This shift towards authenticity will only expand. Just take a look at the massive support from young people for the 2 most unlikely presidential candidates: Bernie Sanders and Donald Trump. Whether you like them or not, you know they are who they say they are, and not some contrived version of themselves. That authenticity is their appeal.
Imagine Hillary Clinton or Marco Rubio putting out content, real unedited, unrehearsed content, on a daily basis on Snapchat. Would they dare? It’s hard to imagine because we don’t know the real them. It’s not hard to imagine Bernie or the Donald though.
People are craving authenticity more. And to compound that, trust is at an all-time low and visibility is at an all-time high.
I don’t think we have a choice.
Anything we say, do, or type is likely recorded in some way and this will only increase in the future. This isn’t just the premise of a sci-fi movie, this is real life.
The need for us to say what we mean, mean what we say, and do what we say we believe in is only going to grow. And if we make mistakes, instead of trying to hide our transgressions, we would be better off to admit them, ask for forgiveness, and continue to try to live into our values as best we can.
This is something that I preach to many of my clients. Most of the ones I like to work with are already using some sort of value-based approach to business.
Along with craving something real and wanting truth, my generation and the next are demanding that businesses stand for something.
When I first started a business over 10 years ago, I didn’t want to align myself too much with any cause or community, in fear of pushing away other business. I wanted to leave myself open to work with anybody.
And while I think that we should still keep an open mind and have the ability to put personal differences aside to create good work, consumers now want to purchase from companies that they share values with. And companies are having to take a stance.
Most of the time, this has the opposite effect that I feared 10 years ago. Sure, it will alienate some people. But it will make the people who share your values respect you even more than before. Often, tt creates more work and the ability for us to go deeper instead of broader.
Later today I’m working with a carpentry company that plasters its values on the homepage of their website. If a job does not drive them towards their mission and keep their constitution intact, they do not do it. That is why they are scaling so fast.
They are committed to their ethos.
It is admittedly easier said than done, but I believe we are on the brink of an Authenticity Revolution and the sooner we start being our true selves, the better — for us and for the world.

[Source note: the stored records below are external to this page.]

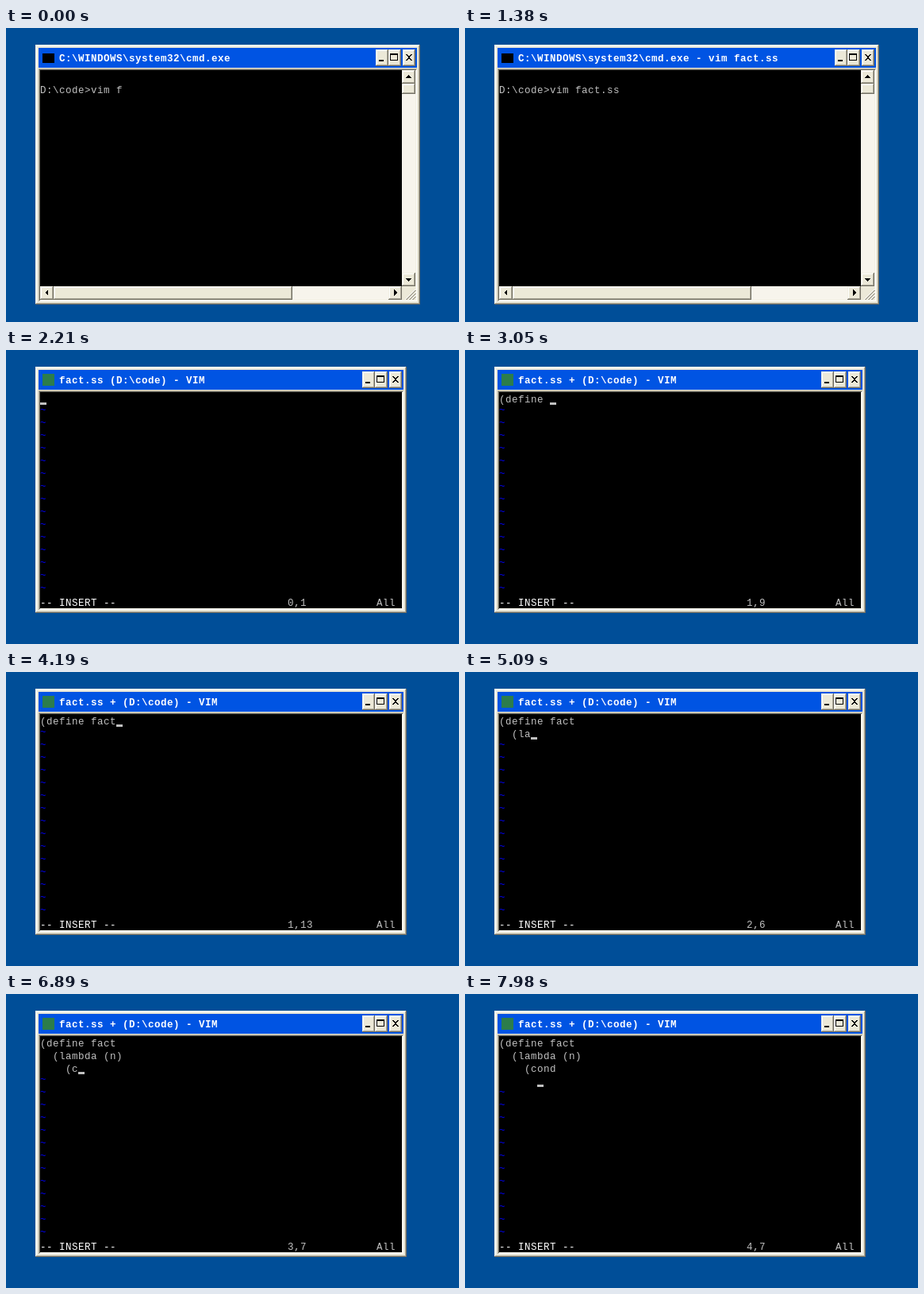
An HTML page that plays this animation: 571 px wide and 370 px high, repeating every 8000 ms.

```html
<!DOCTYPE html>
<html lang="en">
<head>
<meta charset="utf-8">
<title>Typing in the console</title>
<style>
  html, body { margin: 0; width: 100%; height: 100%; overflow: hidden; background: #004e98; }
  div, i, pre, svg { position: absolute; margin: 0; }
  pre {
    font: 12.5px/16px "Liberation Mono", "Courier New", monospace;
    letter-spacing: .5px;
    color: #c0c0c0;
  }
  .raised {
    background: #ece9d8;
    box-shadow: inset -1px -1px #716f64, inset 1px 1px #f1efe2,
                inset -2px -2px #aca899, inset 2px 2px #fff;
  }
  svg { left: 0; top: 0; width: 100%; height: 100%; overflow: visible; shape-rendering: crispEdges; }

  #win { left: 37px; top: 21px; width: 485px; height: 327px; }
  #win.vim { width: 468px; height: 310px; }
  .bar { left: 4px; right: 4px; top: 4px; height: 25px; background: #0054e3; }
  #title { left: 30px; top: 10px; color: #fff; font-weight: bold; }
  #icon { left: 9px; top: 11px; width: 15px; height: 12px; background: #000; }
  .vim #icon { top: 9px; height: 15px; background: #2c7d4b; }
  .cap { top: 6px; width: 16px; height: 21px; }

  .edge {
    left: 4px; right: 4px; top: 30px; bottom: 4px; background: #ece9d8;
    box-shadow: inset 1px 1px #aca899, inset -1px -1px #fff,
                inset 2px 2px #716f64, inset -2px -2px #f1efe2;
  }
  .vim .scroll { display: none; }
  .track { background: #f7f4ec; }
  .scroll .raised { width: 17px; height: 17px; }

  #screen { left: 6px; top: 32px; width: 456px; height: 272px; background: #000; overflow: hidden; }
  #screen pre { left: 0; top: 2px; }
  #screen #tildes { top: -1px; color: #0000f0; }
  #screen #mode, #screen #ruler, #screen #all { top: 258px; }
  #screen #ruler { left: 312px; }
  #screen #all { left: 424px; }
  #cursor { width: 8px; background: #c0c0c0; }
  .match { width: 8px; height: 16px; background: #008080; }
</style>
</head>
<body>
<div id="win" class="raised">
  <div class="bar"></div>
  <i id="icon"></i>
  <pre id="title"></pre>
  <i class="cap raised" style="right:40px"><svg><path d="M4 13h6v2h-6z"/></svg></i>
  <i class="cap raised" style="right:24px"><svg><path d="M2 5h10v9h-10zM3 7v6h8v-6z" fill-rule="evenodd"/></svg></i>
  <i class="cap raised" style="right:6px"><svg><path d="M4 6h2l2 3 2-3h2l-3 4 3 4h-2l-2-3-2 3h-2l3-4z"/></svg></i>

  <div class="edge"></div>
  <div class="scroll">
    <i class="track" style="left:462px;top:32px;width:17px;height:272px"></i>
    <i class="raised" style="left:462px;top:32px"><svg><path d="M4 10h8l-4-4z"/></svg></i>
    <i class="raised" style="left:462px;top:49px;height:13px"></i>
    <i class="raised" style="left:462px;top:287px"><svg><path d="M4 7h8l-4 4z"/></svg></i>
    <i class="track" style="left:6px;top:304px;width:456px;height:17px"></i>
    <i class="raised" style="left:6px;top:304px"><svg><path d="M10 4v8l-4-4z"/></svg></i>
    <i class="raised" style="left:23px;top:304px;width:301px"></i>
    <i class="raised" style="left:445px;top:304px"><svg><path d="M7 4v8l4-4z"/></svg></i>
    <svg style="left:462px;top:304px;width:17px;height:17px" fill="none">
      <path d="M5 17L17 5M9 17L17 9M13 17L17 13" stroke="#aca899" stroke-width="2"/>
      <path d="M4 17L17 4M8 17L17 8M12 17L17 12" stroke="#fff"/>
    </svg>
  </div>

  <div id="screen">
    <i class="match"></i><i class="match"></i>
    <pre id="text"></pre>
    <pre id="tildes"></pre>
    <pre id="mode"></pre>
    <pre id="ruler"></pre>
    <pre id="all"></pre>
    <i id="cursor"></i>
  </div>
</div>

<script>
const LOOP = 8000, VIM_START = 1500, INSERT = 1810, TITLE_PLUS = 2460;
const CMD = 'C:\\WINDOWS\\system32\\cmd.exe';
const FILE = 'fact.ss';
const CODE = '(define fact\n  (lambda (n)\n    (cond\n      ';

// Shell: [time, typed letters of the file name, cursor shown]
const shell = [
  [0, 1, 0], [120, 2, 1], [410, 3, 0], [690, 4, 1], [830, 5, 0],
  [1110, 6, 1], [1240, 7, 1], [1380, 7, 0]
];

// Editor: [time, end of the typed code]
const editor = [
  [VIM_START, ''], [2330, '('], [2740, '(def'], [2890, '(defin'], [3050, '(define '],
  [3330, ' f'], [3460, ' fa'], [3880, 'fac'], [4190, 'fact'], [4310, 'fact\n  '],
  [4700, '\n  ('], [4830, '(l'], [4960, '(la'], [5100, '(lamb'], [5230, '(lambd'],
  [5370, '(lambda'], [5510, '(lambda '], [5770, 'lambda ('], [5900, '(n'], [6030, '(n)'],
  [6320, '(n)\n    '], [6590, '\n    ('], [6890, '(c'], [7010, '(co'],
  [7410, '(con'], [7550, '(cond'], [7980, '(cond\n      ']
].map(([time, end]) => [time, CODE.slice(0, CODE.indexOf(end) + end.length)]);

const $ = id => document.getElementById(id);
const matches = document.querySelectorAll('.match');
const at = (list, t) => list.findLast(s => s[0] <= t);

function put(id, text) {
  if ($(id).textContent !== text) $(id).textContent = text;
}

function place(el, col, row, dy = 0) {
  el.style.left = col * 8 + 'px';
  el.style.top = row * 16 + dy + 'px';
}

function showCursor(col, row, height, on) {
  const c = $('cursor');
  place(c, col, row, 16 - height);
  c.style.height = height + 'px';
  c.hidden = !on;
  c.style.display = on ? '' : 'none';
}

function drawShell(t) {
  const [, count, on] = at(shell, t);
  const line = 'D:\\code>vim ' + FILE.slice(0, count);
  put('title', CMD + (t >= 1380 ? ' - vim ' + FILE : ''));
  put('text', '\n' + line);
  ['tildes', 'mode', 'ruler', 'all'].forEach(id => put(id, ''));
  showCursor(line.length, 1, 3, on);
}

function drawEditor(t) {
  const code = at(editor, t)[1];
  const lines = code.split('\n');
  const row = lines.length, col = lines[row - 1].length;
  const insert = t >= INSERT;
  put('title', FILE + (t >= TITLE_PLUS ? ' +' : '') + ' (D:\\code) - VIM');
  put('text', code);
  put('tildes', '\n'.repeat(row) + '~\n'.repeat(16 - row));
  put('mode', insert ? '-- INSERT --' : `"${FILE}" 0L, 0C`);
  $('mode').style.color = insert ? '#fff' : '';
  put('ruler', code ? row + ',' + (col + 1) : insert ? '0,1' : '0,0-1');
  put('all', 'All');
  showCursor(col, row - 1, insert ? 3 : 16, true);
  return code.endsWith(')') && [lines[row - 1].lastIndexOf('('), col - 1, row - 1];
}

function draw() {
  const t = performance.now() % LOOP;
  const vim = t >= VIM_START;
  $('win').classList.toggle('vim', vim);
  const pair = vim ? drawEditor(t) : drawShell(t);
  matches.forEach((m, i) => {
    m.style.display = pair ? '' : 'none';
    if (pair) place(m, pair[i], pair[2]);
  });
  requestAnimationFrame(draw);
}
draw();
</script>
</body>
</html>
```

Rain Bennett is a two time Emmy-nominated filmmaker, fitness professional, public speaker, and writer. His mission is simple: to help people realize that they too can be great, no matter where they come from or what they start with. It just takes passion, persistence, and a plan.

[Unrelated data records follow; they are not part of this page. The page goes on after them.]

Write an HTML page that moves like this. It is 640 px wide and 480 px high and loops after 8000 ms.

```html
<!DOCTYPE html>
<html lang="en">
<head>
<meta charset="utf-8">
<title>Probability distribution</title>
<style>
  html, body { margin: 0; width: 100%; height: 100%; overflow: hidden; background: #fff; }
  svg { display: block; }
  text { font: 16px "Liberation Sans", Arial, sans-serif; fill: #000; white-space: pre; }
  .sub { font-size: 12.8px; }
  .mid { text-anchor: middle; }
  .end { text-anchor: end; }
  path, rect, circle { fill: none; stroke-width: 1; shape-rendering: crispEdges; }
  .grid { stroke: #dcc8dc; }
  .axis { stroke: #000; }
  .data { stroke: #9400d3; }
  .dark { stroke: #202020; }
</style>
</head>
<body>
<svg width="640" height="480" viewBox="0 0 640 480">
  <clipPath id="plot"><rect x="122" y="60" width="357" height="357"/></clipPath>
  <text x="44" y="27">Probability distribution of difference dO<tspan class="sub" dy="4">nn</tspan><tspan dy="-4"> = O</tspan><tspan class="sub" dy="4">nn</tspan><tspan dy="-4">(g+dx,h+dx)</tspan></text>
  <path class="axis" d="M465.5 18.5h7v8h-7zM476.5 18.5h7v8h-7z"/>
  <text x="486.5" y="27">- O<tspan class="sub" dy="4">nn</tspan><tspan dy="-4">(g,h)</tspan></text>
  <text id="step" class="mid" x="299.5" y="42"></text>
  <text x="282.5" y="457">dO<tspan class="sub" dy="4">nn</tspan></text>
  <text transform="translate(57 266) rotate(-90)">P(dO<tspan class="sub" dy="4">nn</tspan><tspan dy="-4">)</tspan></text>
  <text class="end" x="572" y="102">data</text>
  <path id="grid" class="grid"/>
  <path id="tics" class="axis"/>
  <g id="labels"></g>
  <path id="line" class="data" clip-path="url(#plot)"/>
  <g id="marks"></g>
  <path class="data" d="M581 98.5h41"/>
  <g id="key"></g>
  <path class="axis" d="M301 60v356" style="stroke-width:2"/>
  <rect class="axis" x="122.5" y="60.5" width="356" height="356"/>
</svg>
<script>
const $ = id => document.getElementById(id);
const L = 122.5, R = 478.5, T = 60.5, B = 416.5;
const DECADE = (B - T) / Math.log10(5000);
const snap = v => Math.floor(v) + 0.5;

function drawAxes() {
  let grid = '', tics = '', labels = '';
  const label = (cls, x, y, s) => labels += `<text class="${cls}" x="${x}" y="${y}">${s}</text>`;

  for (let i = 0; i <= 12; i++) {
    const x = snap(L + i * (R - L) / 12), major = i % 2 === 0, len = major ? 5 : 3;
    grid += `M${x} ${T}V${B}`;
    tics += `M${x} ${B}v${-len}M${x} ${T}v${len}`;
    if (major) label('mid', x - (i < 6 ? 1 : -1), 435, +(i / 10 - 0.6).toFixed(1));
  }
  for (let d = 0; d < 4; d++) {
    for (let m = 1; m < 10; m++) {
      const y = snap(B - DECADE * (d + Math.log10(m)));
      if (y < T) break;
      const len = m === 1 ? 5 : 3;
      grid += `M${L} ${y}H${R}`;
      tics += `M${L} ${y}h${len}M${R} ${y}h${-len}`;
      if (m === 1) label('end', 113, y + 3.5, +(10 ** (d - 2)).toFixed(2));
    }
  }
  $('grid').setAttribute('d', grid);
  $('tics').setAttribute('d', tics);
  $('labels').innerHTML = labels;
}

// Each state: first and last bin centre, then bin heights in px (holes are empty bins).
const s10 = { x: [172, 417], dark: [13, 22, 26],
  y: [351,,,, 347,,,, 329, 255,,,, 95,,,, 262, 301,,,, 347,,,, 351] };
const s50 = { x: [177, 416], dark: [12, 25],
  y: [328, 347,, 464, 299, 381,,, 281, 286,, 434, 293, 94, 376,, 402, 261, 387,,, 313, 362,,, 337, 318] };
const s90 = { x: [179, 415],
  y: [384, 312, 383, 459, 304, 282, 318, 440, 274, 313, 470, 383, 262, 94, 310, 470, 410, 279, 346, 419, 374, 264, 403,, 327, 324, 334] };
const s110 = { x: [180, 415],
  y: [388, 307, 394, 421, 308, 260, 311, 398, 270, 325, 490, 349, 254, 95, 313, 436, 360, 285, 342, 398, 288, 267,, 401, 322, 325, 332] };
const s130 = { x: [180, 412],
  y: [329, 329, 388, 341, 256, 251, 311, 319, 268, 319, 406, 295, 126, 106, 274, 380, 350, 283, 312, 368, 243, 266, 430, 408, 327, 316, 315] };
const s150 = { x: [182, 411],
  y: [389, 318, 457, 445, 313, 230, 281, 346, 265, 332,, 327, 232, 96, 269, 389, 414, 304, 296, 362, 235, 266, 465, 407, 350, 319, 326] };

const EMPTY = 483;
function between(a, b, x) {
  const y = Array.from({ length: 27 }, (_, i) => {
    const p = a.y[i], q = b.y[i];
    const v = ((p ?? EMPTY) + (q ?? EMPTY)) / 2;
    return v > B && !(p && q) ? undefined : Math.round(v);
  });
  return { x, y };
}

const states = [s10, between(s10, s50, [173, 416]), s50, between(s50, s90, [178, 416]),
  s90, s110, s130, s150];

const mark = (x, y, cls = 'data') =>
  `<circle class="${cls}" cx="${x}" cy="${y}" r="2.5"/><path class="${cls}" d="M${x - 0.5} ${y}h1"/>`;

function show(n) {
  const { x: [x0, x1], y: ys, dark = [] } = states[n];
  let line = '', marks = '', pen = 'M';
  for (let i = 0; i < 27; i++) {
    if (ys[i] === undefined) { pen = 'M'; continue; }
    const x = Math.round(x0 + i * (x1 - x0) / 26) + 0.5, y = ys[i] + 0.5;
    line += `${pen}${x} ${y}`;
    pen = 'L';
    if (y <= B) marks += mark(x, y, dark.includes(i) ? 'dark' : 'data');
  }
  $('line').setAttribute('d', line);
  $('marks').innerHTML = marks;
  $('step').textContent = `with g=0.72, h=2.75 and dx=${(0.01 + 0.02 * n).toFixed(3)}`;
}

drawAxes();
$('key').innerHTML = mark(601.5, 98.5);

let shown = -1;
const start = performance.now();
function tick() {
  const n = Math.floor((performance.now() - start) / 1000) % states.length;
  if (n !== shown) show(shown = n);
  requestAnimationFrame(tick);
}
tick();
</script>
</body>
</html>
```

Bennett directed and produced his first feature length documentary in true indie fashion by traveling the world with only a backpack and a Canon DSLR camera. That film, Raise Up: The World is Our Gym won “Best of the Fest” at the Hip Hop Film Festival NYC and received global distribution through Red Bull Media House. He’s been featured in publications like Men’s Health and Sports Business Global and is a regular contributor to Breaking Muscle. When he’s not making movies or training clients at Sync Studio in Durham, he’s hosting a new webseries called The Perfect Workout Show.